A peek into the life of Vail’s Snowmakers
The evening snowmaking crew starts trickling in to the labyrinthine complex of mountain ops buildings at 3:30pm to change into uniform. Set at the base of Vail, this mix of offices and warehouses is home to the small army of men and women that keep this mountain going day in and day out.
As their 4pm to midnight shift nears, the 6-man crew collects around the truck that will take them up the mountain. After driving up to the slopes they park the truck and a day shift snowmaker comes to pick up Mike Kearl, their shift lead, on a snowmobile. From there they make loops to pick up the rest of the crew and head to snowmaking headquarters, Snow Central. “You could call it the heart of the operation”, says Mike. This building houses the water pumps, air compressors, hoses and the computerized operating system that allow the snowmakers to monitor and control every pump and snowgun.
As the day crew finishes rolling up hoses, the shift leads meet to discuss what’s been done during the day and finalize the game plan for the snowmaking that night. For the last couple of weeks Vail has seen sunny, dry weather with daytime temps reaching into the 40s. In order to make snow, temperatures have to at least get down to 30 but the best snow is made below 28 degrees. “We really like to have it go below 20 degrees”, says Snowmaking Manager David Tucholke, “we’re just barely getting there (each night)”. The average hours that they’ve been able to make snow in these weeks has been from 7pm to 11am. That means that the responsibility for actually blowing snow rests on the shoulders of the 2 night shifts.
“It’s one of the hardest physical jobs on the mountain”, says Tucholke, who’s been making snow at Vail for 32 years. “We try to scare people away in the hiring process…a snowmaker must want to work outside. It’s a cold, cruel world in snowmaking” he says with a laugh. This point is proven when day crew member Sam Rogers comes in to Snow Central a half hour after his shift was supposed to end, covered with mud and blowing on his hands to warm them up. He and a coworker have been working on fixing a leak, which meant hours digging into the snow and hard packed dirt.
“If we’re getting the temps we go all day,” says day crew lead and 3rd year snowmaker Grant McConnell, “if it stays cold…our efficiency goes through the roof”. When temperatures don’t cooperate, he says their tasks become much more focused on repairs and strategizing ways to “try to connect the dots for skiers.”

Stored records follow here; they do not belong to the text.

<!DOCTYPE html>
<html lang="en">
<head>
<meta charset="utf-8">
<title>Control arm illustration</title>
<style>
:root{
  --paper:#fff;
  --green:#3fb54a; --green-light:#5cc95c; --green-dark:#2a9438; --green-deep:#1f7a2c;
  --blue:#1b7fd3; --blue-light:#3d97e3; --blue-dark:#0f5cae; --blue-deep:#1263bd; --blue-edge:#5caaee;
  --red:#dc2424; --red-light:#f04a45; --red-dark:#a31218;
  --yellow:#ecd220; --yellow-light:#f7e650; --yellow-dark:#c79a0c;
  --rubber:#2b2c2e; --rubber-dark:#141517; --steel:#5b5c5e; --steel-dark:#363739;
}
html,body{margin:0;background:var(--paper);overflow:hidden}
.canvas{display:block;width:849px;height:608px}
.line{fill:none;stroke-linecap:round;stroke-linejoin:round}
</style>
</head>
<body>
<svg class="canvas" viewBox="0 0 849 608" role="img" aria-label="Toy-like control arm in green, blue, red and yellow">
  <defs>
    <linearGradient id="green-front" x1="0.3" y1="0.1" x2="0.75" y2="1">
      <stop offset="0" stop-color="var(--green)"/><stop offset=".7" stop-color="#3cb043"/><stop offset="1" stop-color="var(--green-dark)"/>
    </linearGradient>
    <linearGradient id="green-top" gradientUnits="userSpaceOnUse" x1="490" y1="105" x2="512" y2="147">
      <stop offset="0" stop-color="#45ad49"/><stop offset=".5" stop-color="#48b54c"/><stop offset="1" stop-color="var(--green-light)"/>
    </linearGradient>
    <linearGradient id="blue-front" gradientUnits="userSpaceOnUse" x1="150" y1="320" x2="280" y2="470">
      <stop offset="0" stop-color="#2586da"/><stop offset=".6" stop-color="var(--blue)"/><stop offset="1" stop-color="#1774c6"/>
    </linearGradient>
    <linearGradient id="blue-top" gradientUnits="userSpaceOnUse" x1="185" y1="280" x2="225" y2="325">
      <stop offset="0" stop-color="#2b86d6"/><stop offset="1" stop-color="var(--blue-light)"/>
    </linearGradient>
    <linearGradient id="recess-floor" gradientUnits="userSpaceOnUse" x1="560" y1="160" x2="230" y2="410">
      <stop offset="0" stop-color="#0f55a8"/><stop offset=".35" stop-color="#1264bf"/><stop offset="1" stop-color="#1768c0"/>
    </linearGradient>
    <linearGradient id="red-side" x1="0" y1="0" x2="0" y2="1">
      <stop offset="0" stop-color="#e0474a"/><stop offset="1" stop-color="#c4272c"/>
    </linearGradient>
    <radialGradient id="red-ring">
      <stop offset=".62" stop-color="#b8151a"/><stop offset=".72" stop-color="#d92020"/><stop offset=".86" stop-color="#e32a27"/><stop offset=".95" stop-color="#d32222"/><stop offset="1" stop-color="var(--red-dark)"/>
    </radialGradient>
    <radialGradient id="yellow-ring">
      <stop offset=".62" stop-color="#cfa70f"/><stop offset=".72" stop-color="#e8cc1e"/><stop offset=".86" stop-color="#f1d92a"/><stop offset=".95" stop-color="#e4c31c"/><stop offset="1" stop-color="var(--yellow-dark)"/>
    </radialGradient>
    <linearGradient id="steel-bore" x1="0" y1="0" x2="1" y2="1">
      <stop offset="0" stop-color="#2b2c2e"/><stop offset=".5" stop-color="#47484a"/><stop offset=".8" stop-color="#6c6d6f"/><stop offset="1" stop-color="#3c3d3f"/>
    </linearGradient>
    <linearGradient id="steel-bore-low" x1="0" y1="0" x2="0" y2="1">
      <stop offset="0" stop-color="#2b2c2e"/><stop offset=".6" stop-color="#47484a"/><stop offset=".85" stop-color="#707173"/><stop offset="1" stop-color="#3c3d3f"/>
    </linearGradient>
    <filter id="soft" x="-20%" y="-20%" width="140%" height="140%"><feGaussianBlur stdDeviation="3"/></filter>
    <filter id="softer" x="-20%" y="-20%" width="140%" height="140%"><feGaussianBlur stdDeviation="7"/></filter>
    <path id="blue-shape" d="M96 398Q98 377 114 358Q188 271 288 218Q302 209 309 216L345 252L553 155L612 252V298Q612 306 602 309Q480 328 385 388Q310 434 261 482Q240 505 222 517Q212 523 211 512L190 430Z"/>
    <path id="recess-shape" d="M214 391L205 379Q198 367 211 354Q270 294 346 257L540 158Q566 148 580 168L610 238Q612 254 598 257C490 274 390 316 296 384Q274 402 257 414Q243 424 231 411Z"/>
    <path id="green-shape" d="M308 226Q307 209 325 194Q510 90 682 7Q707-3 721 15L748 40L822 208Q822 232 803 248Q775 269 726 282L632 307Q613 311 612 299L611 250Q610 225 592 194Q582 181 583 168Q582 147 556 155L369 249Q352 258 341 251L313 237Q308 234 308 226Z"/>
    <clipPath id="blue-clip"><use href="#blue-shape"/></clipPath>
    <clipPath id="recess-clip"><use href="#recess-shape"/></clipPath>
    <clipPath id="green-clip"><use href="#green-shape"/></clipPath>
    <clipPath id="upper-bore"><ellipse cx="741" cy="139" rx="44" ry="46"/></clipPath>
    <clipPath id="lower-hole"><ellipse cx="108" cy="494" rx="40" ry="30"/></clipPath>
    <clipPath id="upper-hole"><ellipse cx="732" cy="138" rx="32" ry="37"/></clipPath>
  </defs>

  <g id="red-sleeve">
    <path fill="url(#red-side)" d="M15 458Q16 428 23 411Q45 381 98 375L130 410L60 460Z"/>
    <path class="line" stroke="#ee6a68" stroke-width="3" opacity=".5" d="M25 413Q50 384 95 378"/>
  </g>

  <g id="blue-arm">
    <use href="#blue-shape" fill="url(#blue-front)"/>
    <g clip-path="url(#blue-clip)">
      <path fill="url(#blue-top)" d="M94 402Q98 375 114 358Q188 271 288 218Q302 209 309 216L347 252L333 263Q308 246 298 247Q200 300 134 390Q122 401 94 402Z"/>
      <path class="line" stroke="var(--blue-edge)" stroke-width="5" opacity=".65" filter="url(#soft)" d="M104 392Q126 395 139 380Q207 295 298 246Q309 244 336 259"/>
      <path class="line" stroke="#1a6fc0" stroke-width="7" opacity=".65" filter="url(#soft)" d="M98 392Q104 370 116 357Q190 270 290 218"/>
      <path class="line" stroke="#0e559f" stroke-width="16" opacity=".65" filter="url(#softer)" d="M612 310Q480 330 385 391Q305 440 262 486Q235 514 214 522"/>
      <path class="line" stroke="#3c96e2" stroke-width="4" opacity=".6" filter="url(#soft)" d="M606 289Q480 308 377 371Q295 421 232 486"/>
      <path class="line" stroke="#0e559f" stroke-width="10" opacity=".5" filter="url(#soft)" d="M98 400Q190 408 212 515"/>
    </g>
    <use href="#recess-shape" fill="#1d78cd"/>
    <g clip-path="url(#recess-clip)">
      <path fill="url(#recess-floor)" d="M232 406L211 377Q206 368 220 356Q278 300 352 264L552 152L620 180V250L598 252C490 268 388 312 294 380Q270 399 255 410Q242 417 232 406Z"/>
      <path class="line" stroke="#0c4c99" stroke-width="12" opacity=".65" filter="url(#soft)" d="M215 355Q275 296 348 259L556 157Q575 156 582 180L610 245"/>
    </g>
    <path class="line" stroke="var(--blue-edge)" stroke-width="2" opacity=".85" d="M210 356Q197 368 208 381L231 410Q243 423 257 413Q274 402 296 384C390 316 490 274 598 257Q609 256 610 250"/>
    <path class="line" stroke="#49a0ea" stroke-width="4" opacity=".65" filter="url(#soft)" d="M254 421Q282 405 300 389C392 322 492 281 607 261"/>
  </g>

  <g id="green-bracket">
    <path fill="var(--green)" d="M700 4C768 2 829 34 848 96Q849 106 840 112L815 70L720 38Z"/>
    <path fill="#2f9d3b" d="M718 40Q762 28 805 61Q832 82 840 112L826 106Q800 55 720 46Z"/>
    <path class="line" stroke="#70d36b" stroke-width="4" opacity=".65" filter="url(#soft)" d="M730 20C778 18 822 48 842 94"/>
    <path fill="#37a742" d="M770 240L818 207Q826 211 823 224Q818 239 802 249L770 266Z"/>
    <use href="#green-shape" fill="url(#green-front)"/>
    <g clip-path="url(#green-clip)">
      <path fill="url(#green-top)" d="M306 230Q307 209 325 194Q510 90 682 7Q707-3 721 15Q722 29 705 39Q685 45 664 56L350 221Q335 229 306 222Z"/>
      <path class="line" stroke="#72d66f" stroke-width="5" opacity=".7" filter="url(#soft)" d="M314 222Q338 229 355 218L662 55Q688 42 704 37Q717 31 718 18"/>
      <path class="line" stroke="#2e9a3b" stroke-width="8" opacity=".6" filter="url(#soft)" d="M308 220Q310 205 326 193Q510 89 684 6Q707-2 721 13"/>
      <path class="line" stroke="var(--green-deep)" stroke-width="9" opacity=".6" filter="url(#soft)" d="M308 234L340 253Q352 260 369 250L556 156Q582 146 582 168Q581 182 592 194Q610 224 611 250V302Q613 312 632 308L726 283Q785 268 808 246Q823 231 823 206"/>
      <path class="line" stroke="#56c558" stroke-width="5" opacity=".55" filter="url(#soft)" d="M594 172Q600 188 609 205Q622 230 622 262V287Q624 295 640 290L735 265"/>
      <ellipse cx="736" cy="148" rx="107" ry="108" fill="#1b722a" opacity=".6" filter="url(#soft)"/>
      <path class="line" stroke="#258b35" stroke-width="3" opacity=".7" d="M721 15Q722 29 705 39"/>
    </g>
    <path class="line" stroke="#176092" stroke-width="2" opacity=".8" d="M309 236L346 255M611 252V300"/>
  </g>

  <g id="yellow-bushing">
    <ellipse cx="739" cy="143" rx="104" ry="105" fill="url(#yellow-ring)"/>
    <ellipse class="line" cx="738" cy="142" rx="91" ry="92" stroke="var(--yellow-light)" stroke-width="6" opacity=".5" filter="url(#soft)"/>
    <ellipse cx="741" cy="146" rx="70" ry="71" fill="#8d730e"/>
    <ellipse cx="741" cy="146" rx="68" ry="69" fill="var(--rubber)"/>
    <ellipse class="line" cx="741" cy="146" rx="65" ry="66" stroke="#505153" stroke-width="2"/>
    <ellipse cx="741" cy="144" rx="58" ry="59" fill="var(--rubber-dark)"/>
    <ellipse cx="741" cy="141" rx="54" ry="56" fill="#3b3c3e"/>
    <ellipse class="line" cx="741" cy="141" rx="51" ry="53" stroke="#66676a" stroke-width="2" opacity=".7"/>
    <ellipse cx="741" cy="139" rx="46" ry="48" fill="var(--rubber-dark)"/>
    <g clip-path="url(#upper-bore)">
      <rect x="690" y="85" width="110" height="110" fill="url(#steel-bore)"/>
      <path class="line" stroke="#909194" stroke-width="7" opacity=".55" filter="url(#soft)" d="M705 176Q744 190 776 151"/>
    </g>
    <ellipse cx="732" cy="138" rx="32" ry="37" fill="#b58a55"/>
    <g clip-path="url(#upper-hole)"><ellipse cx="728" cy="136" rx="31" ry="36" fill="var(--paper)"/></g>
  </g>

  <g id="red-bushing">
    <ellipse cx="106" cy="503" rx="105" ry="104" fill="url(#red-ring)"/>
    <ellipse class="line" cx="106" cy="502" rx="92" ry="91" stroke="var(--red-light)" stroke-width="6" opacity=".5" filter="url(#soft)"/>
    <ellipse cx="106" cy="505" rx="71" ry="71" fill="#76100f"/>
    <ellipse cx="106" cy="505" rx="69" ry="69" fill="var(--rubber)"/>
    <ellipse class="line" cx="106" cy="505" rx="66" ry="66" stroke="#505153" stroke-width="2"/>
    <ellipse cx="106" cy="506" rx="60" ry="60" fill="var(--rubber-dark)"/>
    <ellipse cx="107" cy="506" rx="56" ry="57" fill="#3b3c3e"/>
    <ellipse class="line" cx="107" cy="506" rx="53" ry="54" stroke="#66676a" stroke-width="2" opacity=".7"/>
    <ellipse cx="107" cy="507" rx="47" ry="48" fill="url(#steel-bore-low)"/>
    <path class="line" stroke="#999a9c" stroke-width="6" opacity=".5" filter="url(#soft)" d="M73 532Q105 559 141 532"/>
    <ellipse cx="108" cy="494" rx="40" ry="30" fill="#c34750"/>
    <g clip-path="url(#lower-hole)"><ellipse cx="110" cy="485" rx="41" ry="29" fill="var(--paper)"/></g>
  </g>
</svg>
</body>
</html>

You can feel the restless energy of the evening crew as they listen to Mike explain what work lays ahead this night and assigns tasks. Dominic Hall, in his 2nd season of snowmaking, all but sprints out the door once the meeting is over. “Can we work now?” he says, the door banging closed behind him. Within minutes they’ve cleared out of Snow Central and driven their snowmobiles to snowguns across the front side of the mountain. It’s 5pm and temperatures are still in the mid-30s so the task at hand is mainly snowmobiling to snowguns and hoses, attaching them to the back of their snowmobiles and hauling them into position. The day crew has positioned many guns already but all of the hauling work has to be done when skiers and riders are off the hill.
As the moon rises, the crew drives past grooming cats making their laps on Born Free and up to the trails off of Avanti Express (#2) and around Mid-Vail. Gondola One is opening the next day for skiers and riders so they want to make sure Lion’s Way is fully covered. Their goal is to get Avanti open next, bolstering the few inches of natural snow that lies above Mid-Vail with a line of snowguns along Mid-Vail Express. By 6:15 the temperatures have dropped enough on these higher reaches of the mountain for the guns to start running and the crew is off their snowmobiles, adjusting hoses and guns, pinpoints of light from their headlamps sweeping across the snow.